How can we best prepare our students for their future in an increasingly diverse and globalizing world? Internationalization of the curriculum is one of the pedagogical techniques that has been widely discussed and implemented in many countries. In the following section, we are going to talk about what is curriculum internationalization, why it is important, and some tools and strategies that you can use to internationalize academic programs and courses.
Knight (1994) has defined internationalization as “the process of integrating an international or intercultural dimension into the teaching, research, and service functions of the institution” (p.7). According to Leask, “Internationalization of the curriculum is the incorporation of international, intercultural, and/or global dimensions into the content of the curriculum as well as the learning outcomes, assessment tasks, teaching methods, and support services of a program of study” (2009, p. 209).
After conducting research and working with colleagues on this topic for several years, the following are the rationales for internationalizing the curriculum that Leask highlighted in her book, entitled “Internationalizing the curriculum”:
The curriculum is linked to broader issues of social power nationally, internationally, and globally (Bernstein 1971). The big problems of the world, such as poverty, the spread of infectious diseases, the capacity to feed a growing world population in the future, and issues of environmental sustainability, require that the graduates of tomorrow are not restricted or parochial of mind.
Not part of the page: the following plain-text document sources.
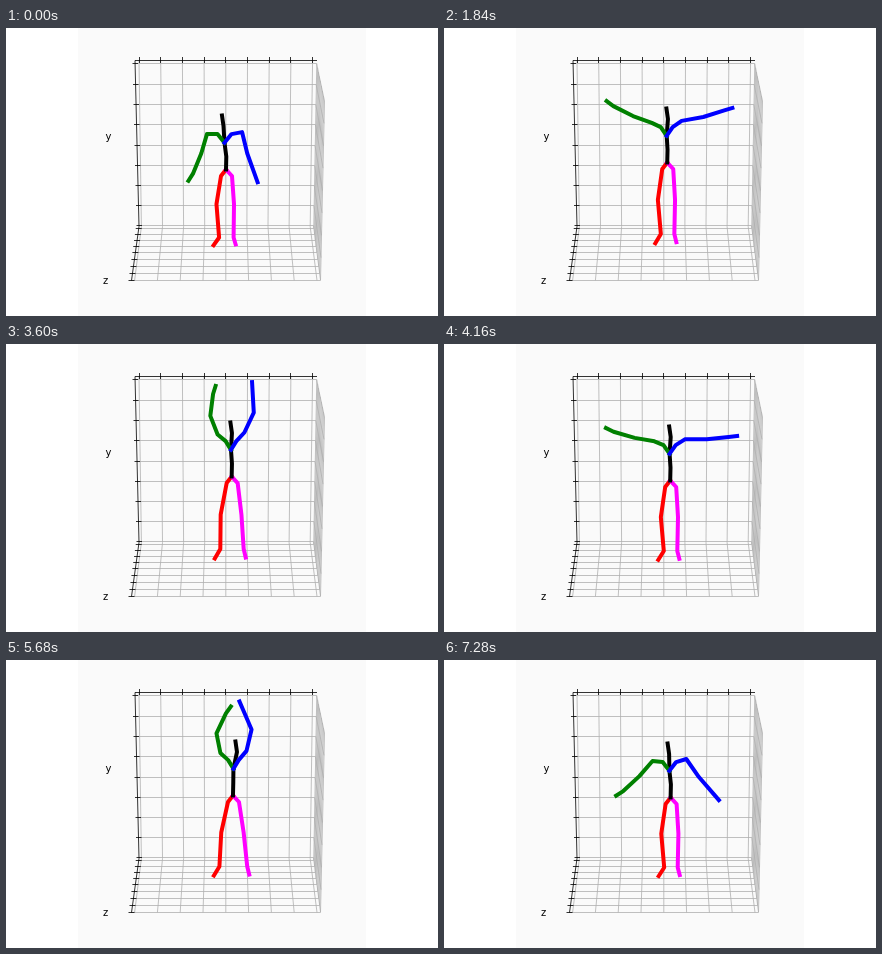
An HTML page that plays this animation: 432 by 288 pixels, repeating every 7.36 s.

```html
<!DOCTYPE html>
<html lang="en">
<head>
<meta charset="utf-8">
<title>Stick figure in a 3D plot</title>
<style>
html, body { margin: 0; width: 100%; height: 100%; overflow: hidden; background: #fff; }
svg { display: block; width: 100%; height: 100%; }
text { font: 10px "DejaVu Sans", sans-serif; text-anchor: middle; }
path { fill: none; }
#grid { stroke: #b0b0b0; stroke-width: .8; }
#axes { stroke: #000; stroke-width: .8; }
#body { stroke-width: 4; stroke-linecap: square; stroke-linejoin: round; }
</style>
</head>
<body>
<svg viewBox="0 0 432 288">
  <rect x="72" width="288" height="288" fill="#fafafa"/>
  <path id="grid"/>
  <path id="axes"/>
  <text x="102.5" y="112">y</text>
  <text x="99.5" y="256">z</text>
  <g id="body" transform="translate(0 .5)">
    <path id="legR" stroke="#f00"/>
    <path id="legL" stroke="#f0f"/>
    <path id="spine" stroke="#000"/>
    <path id="armR" stroke="#008000"/>
    <path id="armL" stroke="#00f"/>
  </g>
</svg>
<script>
const LOOP = 7360, STEP = 80;
const $ = id => document.getElementById(id);
const mix = (a, b, k) => a + (b - a) * k;
const seg = (x1, y1, x2, y2) => `M${x1} ${y1}L${x2} ${y2}`;
const crisp = v => Math.round(v) + .5;

// Room: back wall, floor and right wall, with ticks on three edges
function drawRoom() {
  let grid = '', axes = 'M129 32.5H311M129 32.5L133 198.5L125.5 252.5';
  for (let i = 0; i < 9; i++) {
    const k = i / 8, d = i - 4;
    const x = 219.8 + d * 21.7;
    const y = crisp(35 + i * 20.6 - i * i * .05);
    const floorY = crisp(200 + i * 5.6 + i * i * .11);
    const near = (floorY - 198.5) / 54;
    const left = 129 + 4 * k, right = 310.5 - 3 * k;
    const floorLeft = 133 - 7.5 * near;
    grid += `M${x} 32.5L${219.8 + d * 21.1} 198.5L${219.8 + d * 22.8} 252.5`;
    grid += seg(left, y, right, y) + seg(right, y, 318.5 - 4 * k, mix(73, 252, k));
    grid += seg(floorLeft, floorY, 307.5 + 7 * near, floorY);
    grid += seg(310.5 + 8 * near, 34 + 39 * near, 307.5 + 7 * near, floorY);
    axes += `M${crisp(x - .5)} 29V35M${left - 2.5} ${y}h5.5M${floorLeft - 3} ${floorY}h6`;
  }
  $('grid').setAttribute('d', grid);
  $('axes').setAttribute('d', axes);
}

// Turning points as [time, value]
const LIFT = [[0, 15], [800, 147], [1200, 170], [1840, 105], [2400, 82], [3040, 132], [3400, 170],
  [4160, 95], [4440, 86], [4800, 130], [5500, 169], [6400, 134], [7280, 38]];
const HEIGHT = [[0, 141], [280, 142.5], [1200, 133], [1840, 134], [2480, 138], [3040, 131],
  [3400, 131], [4160, 136], [4440, 138.5], [5680, 135], [7280, 137]];
const TILT = [[0, -4], [1200, -1], [4160, -1], [5680, 2.5], [7280, -3]];

// Smooth cubic through the points
function curve(points, t) {
  const last = points.length - 1;
  let i = 0;
  while (i < last - 1 && t >= points[i + 1][0]) i++;
  const a = points[i], b = points[i + 1];
  const p = points[Math.max(i - 1, 0)], n = points[Math.min(i + 2, last)];
  const span = b[0] - a[0], u = (t - a[0]) / span, d = b[1] - a[1];
  const m0 = (b[1] - p[1]) / (b[0] - p[0]) * span;
  const m1 = (n[1] - a[1]) / (n[0] - a[0]) * span;
  return a[1] + u * (m0 + u * (3 * d - 2 * m0 - m1 + u * (m0 + m1 - 2 * d)));
}

// Draws a limb from an origin through joints given relative to it
function trace(id, x, y, joints) {
  const points = joints.map(([dx, dy]) => `${(x + dx).toFixed(2)} ${(y + dy).toFixed(2)}`);
  $(id).setAttribute('d', 'M' + points.join('L'));
}

// side is -1 for the arm on the left of the picture, 1 for the other
function drawArm(id, side, x, y, lift, reach) {
  const rad = Math.PI / 180, raised = lift / 170;
  const upper = lift - side * 5 * Math.sin(lift * rad);
  const fore = upper + 6 + 30 * Math.max(0, (lift - 90) / 77) ** 2;
  const hand = fore + (side < 0 ? 10 : 0);
  const joints = [[0, 0]];
  const shoulder = [side * (18 - 5 * raised), -9 - 8 * raised - side];
  joints.push([shoulder[0] * .4, -8.7], shoulder);
  for (const [angle, length] of [[upper, 21 + side], [fore, 22], [hand, 8.5]]) {
    const [px, py] = joints[joints.length - 1];
    joints.push([px + side * reach * length * Math.sin(angle * rad), py + length * Math.cos(angle * rad)]);
  }
  trace(id, x, y, joints);
}

// Feet stay near the ground while the hips sink and rise
function drawLegs(x, y, stride) {
  const sink = y - 135;
  const knee = 37 - .4 * sink, ankle = 71 - .5 * sink, toe = 79.5 - .7 * sink;
  trace('legR', x, y, [[0, 0], [-5, 6.5], [-5.9 - .33 * stride, knee], [4.1 - stride, ankle], [-1.4 - stride, toe + .5]]);
  trace('legL', x, y, [[0, 0], [6, 6.5], [3.6 + .4 * stride, knee], [stride - 3.4, ankle], [stride - 1.4, toe - .5]]);
}

function frame(now) {
  const t = Math.floor(now % LOOP / STEP) * STEP;
  const lift = curve(LIFT, t), tilt = curve(TILT, t), y = curve(HEIGHT, t);
  const x = 220 + 7 * Math.sin(t / 6000 * Math.PI / 2);
  const stride = 10.5 + 7 * Math.max(0, (lift - 132) / 35);
  // The first raise goes towards the viewer, so the arms look narrow
  const reach = 1 - .85 * Math.sin(Math.PI * Math.min(t / 1100, 1));
  const chestX = x - .3 + tilt * .3, chestY = y - 26.7;
  drawLegs(x, y, t < 600 ? 11 : stride);
  trace('spine', x, y, [[tilt, -54], [tilt + 1.5, -43.5], [chestX - x, -26.7], [.3, -13], [0, 0]]);
  drawArm('armR', -1, chestX, chestY, lift, reach);
  drawArm('armL', 1, chestX, chestY, lift, reach);
  requestAnimationFrame(frame);
}

drawRoom();
frame(performance.now());
</script>
</body>
</html>
```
Therefore we need to ensure that the students of today have access to knowledge and wisdom from all parts of the world, are open to new ideas regardless of the origin of those ideas, develop the capacity to solve tricky problems and find innovative solutions, and are committed to actions that benefit others as well as themselves. —Leask, 2015, p. 23
Further, she articulated the rationales from different disciplines:
As members of a caring professional nurses have an ethical responsibility toward all members of the global community
(Bachelor of Nursing).
We have a responsibility to empower staff, students, and industry to be global citizens and practitioners. This means they must be:
(Bachelor of Media and Communication).
The big problems in biology are international problems that require international solutions. There are many important problems to be solved in the developing world
(Bachelor of Biological Sciences).
Internationalization of the curriculum can be targeted at both the program and course level. The Questionnaire on Internationalization of the Curriculum (QIC) has been widely used to stimulate reflection and discussion among groups of faculty members about the internationalization of the curriculum in their program (Leask, 2015). Different versions of the QICs have been developed, which can be accessed through this website: http://ioc.global/questionnaire-for-internationalisation-of-the-curriculum-qic/.
Course content and design
Ideally, course content should include diverse perspectives on social, economic, political and/or environmental issues and differences in professional practices across cultures. Some tips for broadening topic areas through intercultural approaches include:
Learning and teaching activities
A wide range of teaching and learning strategies can be specifically designed to develop graduates who demonstrate international perspectives as professionals and as citizens. Tips for internationalizing learning and teaching activities include:
Materials, tools, and resources
A wide range of teaching tools, resources and support materials can assist students with acquiring the knowledge, skills and attitudes of a global citizen. Tips for internationalizing your learning materials, tools and resources include:
Ideally, assessment tasks should measure the specific knowledge, skills, and attitudes of students that are related to global citizenship. Tips for internationalizing assessment include:
Barker, M., Frederiks, E., Farrelly, B., & Shallcross, L. (2011). The GIHE good practice guide to internationalising the curriculum. Griffith University.
Knight, J. (1994). Internationalisation: Elements and checkpoints. Ottawa: Canadian Bureau for International Education.
Leask, B. (2009). Using formal and informal curricula to improve interactions between home and international students. Journal of Studies in International Education, 13(2), 205–221.
Leask, B. (2015). Internationalizing the curriculum. Routledge.